As a leader in your business, you hold the unique role of being an influencer within your organization. When your employees have questions, they look to you for answers. When they make mistakes, they look to you for feedback. However, these discussions are often done strictly regarding company matters, like a deadline concern or a question about an assignment. You have the power to transform these relationships into mentorships by positioning yourself as someone who provides guidance in all situations.
Here are some ways you can carve out your role as a mentor within your business.
The key to becoming a mentor in your company is the openness in which you handle situations that arise with your employees. Rather than discipline a team member for a mistake, turn it into a learning lesson and discuss how the issue can be prevented in the future. Communicate often and ensure that your employees trust that you have their back. Don’t be afraid to be transparent about your own mistakes; you’re human too, and your humility will build trust with your staff.
At the end of the day, the buck stops with you. When things go wrong, avoid placing blame on your employees—that’s how you lose their trust and respect. Instead, ask them how you can be more of a resource in that situation. Look to yourself to see if you could have made a difference, whether it’s something you did or didn’t do.
Celebrate your team
High morale goes a long way in a work setting. It can increase productivity, while decreasing turnover rate. Happy employees aren’t looking for new jobs; they want to be their very best in your company. Don’t take this for granted. Find time to celebrate your employees’ wins and recognize their successes. Invest in your team by taking them out to lunch regularly or planning a retreat—the goal is to build a personal relationship that isn’t restricted to your office.

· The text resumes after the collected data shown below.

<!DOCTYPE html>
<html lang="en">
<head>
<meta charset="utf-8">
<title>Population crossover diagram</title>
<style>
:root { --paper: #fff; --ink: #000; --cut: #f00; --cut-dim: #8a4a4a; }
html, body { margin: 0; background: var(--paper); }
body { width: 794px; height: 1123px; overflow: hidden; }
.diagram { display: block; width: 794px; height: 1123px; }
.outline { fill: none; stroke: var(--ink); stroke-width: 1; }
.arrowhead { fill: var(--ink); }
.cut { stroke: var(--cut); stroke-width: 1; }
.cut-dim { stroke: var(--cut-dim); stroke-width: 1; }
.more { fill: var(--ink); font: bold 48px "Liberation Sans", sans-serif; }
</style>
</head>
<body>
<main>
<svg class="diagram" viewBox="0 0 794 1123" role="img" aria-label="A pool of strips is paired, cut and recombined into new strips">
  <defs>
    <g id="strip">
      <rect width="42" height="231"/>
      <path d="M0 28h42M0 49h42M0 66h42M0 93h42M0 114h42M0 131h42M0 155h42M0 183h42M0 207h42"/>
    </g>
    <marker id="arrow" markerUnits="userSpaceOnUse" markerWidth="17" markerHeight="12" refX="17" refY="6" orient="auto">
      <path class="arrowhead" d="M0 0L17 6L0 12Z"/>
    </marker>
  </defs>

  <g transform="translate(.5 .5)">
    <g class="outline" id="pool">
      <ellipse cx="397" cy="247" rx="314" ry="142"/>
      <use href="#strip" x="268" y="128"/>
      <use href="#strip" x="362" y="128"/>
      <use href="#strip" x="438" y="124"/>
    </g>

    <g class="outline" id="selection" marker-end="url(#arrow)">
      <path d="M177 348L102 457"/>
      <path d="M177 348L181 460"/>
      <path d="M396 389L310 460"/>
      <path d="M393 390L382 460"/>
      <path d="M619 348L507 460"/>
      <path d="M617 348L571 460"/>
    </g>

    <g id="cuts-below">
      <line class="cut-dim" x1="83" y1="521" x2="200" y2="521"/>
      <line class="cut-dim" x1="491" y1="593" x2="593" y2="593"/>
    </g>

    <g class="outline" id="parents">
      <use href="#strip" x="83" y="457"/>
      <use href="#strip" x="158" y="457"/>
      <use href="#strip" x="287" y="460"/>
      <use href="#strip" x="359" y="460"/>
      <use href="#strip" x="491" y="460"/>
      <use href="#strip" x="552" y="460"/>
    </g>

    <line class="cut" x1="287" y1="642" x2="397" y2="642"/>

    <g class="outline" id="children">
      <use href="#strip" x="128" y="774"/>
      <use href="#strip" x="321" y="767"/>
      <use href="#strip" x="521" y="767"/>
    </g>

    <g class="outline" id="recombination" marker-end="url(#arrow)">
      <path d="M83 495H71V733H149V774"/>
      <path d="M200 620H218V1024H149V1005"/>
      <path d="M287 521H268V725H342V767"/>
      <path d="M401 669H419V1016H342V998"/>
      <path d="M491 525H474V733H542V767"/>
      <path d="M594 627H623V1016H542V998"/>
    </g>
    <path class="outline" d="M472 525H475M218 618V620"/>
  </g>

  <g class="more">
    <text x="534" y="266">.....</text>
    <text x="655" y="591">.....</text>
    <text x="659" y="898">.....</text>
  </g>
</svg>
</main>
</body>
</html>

Act as a resource
As a mentor, you need to recognize that your team members are not just employees. They are career-seeking individuals who are likely several stages back from where you are. Whether they plan to stay with your company indefinitely or they have lofty dreams that will take them elsewhere, you need to be steadfast in your support for them. Listen to their questions and give them advice, even if it feels like you’re coaching them for their eventual next gig. It can certainly be uncomfortable to talk future goals with an employee, but rest assured that the relationship that you build will be stronger than if you simply maintained your role as a boss. Plus, there’s a chance they will leave sooner if they feel that they aren’t getting much beyond a paycheck.
There is a big difference between being a boss and being a mentor—whether you pursue mentorship is up to you. Know that, if you want to make a difference in your employees’ life, it’s the most meaningful way to do so.